Paul chisholm’s “ Our Injuries are invisible” and “ I am not an abomination : is to go on auction at Christies on April the 16th in Aid of the Terrence Higgins Trust in support of people with HIV. The event is one of London’s most successful charity auctions and a night like no other. A champagne reception is followed by an evening of frantic bidding for world-renowned artwork, luxury travel lots and exciting celebrity experiences.
In “ Our injuries are invisible “ Paul Chisholm comments on the internal struggles with mental health many people living with HIV endure. Often the focus is on the physical effects of the virus and mental health can be brushed under the carpet.
Chisholm explains: ‘A visible injury is clear for all to see, however sometimes our injuries are invisible to the world. The state of our mental wellbeing is not as obvious to some as a broken leg or a physical wound. ‘Without treatment HIV slowly disables the immune system and when living with the virus today, mental wellbeing is as important as the daily drugs regime. This allows us to live a fulfilling life in a world with seven days, seven continents, seven deadly sins and seven colours of the rainbow.’
In i am not an Abomination he explores religious persecution, particularly in relation to sexuality.
Chisholm explains: ‘Leviticus 20:13 tells us “a man who sleeps with another man is an abomination and should be executed”.
‘The deliberate misinterpretation of language - using the Bible to justify actions and causes is a recurrent event. From the Crusades to the Holocaust to slavery, these ancient words have been harnessed for hate and oppression.

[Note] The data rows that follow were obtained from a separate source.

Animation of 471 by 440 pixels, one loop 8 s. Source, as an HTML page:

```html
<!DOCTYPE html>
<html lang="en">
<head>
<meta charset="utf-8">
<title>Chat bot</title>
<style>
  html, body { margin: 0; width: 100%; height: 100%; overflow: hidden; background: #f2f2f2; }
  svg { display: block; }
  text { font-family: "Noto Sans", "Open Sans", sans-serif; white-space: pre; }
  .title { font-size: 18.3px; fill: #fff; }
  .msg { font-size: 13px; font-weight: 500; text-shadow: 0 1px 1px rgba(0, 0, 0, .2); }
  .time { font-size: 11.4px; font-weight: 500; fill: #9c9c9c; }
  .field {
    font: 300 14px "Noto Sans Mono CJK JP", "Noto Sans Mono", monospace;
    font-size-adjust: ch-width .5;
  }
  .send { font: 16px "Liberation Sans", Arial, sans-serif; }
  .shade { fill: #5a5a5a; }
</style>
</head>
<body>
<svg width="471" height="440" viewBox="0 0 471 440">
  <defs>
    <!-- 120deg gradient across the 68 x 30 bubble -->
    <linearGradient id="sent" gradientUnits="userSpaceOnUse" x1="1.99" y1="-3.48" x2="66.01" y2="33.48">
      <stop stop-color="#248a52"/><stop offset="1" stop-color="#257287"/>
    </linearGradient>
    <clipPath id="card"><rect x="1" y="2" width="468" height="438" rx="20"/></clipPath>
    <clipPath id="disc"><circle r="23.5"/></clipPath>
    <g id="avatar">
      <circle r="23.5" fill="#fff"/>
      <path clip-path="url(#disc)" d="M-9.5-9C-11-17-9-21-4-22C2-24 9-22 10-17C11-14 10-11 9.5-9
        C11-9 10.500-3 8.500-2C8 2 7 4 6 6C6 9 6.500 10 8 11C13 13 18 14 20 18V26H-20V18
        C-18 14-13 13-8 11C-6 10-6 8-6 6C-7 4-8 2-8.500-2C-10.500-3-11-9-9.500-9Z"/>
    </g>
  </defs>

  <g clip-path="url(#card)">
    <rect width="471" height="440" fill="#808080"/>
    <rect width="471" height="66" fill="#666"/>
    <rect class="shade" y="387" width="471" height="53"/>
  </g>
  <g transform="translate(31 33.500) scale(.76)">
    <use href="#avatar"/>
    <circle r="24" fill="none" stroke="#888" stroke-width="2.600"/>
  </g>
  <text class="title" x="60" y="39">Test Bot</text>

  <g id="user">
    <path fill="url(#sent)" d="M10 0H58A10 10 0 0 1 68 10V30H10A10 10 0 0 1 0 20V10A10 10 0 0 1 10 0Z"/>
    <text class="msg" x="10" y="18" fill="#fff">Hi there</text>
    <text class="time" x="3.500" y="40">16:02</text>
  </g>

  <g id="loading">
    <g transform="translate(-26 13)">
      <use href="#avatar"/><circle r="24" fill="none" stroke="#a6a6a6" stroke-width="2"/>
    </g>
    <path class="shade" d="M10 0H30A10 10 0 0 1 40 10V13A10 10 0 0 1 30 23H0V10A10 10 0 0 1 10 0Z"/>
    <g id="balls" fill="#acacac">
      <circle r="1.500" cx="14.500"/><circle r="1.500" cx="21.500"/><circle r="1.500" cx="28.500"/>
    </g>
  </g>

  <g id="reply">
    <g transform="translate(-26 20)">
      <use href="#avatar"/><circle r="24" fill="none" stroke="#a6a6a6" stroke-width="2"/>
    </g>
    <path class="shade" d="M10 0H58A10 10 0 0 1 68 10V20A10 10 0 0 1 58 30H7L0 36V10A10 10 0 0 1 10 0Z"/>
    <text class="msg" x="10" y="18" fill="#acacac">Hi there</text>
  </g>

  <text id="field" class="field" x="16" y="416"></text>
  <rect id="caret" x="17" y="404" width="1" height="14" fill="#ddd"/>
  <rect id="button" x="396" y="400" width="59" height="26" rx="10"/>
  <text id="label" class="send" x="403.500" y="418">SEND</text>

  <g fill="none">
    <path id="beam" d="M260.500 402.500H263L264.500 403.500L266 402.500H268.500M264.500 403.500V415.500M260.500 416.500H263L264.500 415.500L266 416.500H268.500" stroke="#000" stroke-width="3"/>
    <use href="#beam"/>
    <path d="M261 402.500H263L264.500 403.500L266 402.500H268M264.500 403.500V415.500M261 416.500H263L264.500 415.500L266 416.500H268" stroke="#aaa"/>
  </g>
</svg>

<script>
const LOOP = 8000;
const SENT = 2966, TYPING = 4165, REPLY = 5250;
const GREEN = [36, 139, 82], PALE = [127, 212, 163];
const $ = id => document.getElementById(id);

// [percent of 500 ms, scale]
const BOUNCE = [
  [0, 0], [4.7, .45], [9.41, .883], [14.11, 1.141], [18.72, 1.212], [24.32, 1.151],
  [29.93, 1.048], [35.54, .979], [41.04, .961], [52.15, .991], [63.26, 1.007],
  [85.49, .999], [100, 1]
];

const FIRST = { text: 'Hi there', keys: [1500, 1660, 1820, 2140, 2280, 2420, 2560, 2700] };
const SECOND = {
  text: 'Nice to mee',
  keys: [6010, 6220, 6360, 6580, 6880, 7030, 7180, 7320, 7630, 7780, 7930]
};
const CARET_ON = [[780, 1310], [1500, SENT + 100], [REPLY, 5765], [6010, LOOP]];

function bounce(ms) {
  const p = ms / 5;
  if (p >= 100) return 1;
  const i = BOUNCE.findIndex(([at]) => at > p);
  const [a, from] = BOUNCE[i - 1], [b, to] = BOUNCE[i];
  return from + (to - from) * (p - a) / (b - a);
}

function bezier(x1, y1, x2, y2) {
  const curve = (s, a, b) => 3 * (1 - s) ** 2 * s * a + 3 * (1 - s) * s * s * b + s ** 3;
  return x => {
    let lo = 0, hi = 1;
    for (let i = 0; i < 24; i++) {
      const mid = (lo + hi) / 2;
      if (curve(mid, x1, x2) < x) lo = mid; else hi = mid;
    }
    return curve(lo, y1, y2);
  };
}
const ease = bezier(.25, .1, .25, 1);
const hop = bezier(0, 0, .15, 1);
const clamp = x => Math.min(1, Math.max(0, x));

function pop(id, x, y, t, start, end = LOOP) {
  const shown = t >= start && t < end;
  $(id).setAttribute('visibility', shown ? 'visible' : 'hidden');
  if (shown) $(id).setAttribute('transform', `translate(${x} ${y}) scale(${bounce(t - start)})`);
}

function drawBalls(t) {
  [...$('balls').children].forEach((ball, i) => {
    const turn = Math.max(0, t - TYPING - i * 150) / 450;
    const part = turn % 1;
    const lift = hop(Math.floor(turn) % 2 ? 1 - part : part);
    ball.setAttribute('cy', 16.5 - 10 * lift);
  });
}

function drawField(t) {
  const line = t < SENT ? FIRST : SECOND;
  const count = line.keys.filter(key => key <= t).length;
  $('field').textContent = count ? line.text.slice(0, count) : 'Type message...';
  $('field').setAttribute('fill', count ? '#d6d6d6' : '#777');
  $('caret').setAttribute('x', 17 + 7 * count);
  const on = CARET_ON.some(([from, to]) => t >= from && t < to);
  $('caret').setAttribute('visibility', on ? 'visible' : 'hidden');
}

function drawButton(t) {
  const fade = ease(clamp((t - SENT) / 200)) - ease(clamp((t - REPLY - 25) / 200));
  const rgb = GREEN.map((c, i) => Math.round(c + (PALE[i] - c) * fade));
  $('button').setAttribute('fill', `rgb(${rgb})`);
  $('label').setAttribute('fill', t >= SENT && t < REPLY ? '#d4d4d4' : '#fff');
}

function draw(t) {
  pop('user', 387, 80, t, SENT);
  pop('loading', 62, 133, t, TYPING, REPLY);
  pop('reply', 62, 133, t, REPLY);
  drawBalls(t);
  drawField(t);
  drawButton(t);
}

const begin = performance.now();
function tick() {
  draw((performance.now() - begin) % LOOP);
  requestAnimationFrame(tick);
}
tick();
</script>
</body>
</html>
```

The words in Leviticus are being misquoted and used to oppress, silence and kill in the name of “God”.
‘In the original version of the Bible the word “Tavoha” - which literally means “taboo” has been translated to mean something entirely different. ‘The Bible also says its an abomination to eat shellfish, so here’s to a prawn cocktail or oysters and Champagne.’
Last year the online and live auctions combined raised a staggering £401,258. Over its history the event has raised over £3 million to make a difference to the lives of people living with and affected by HIV.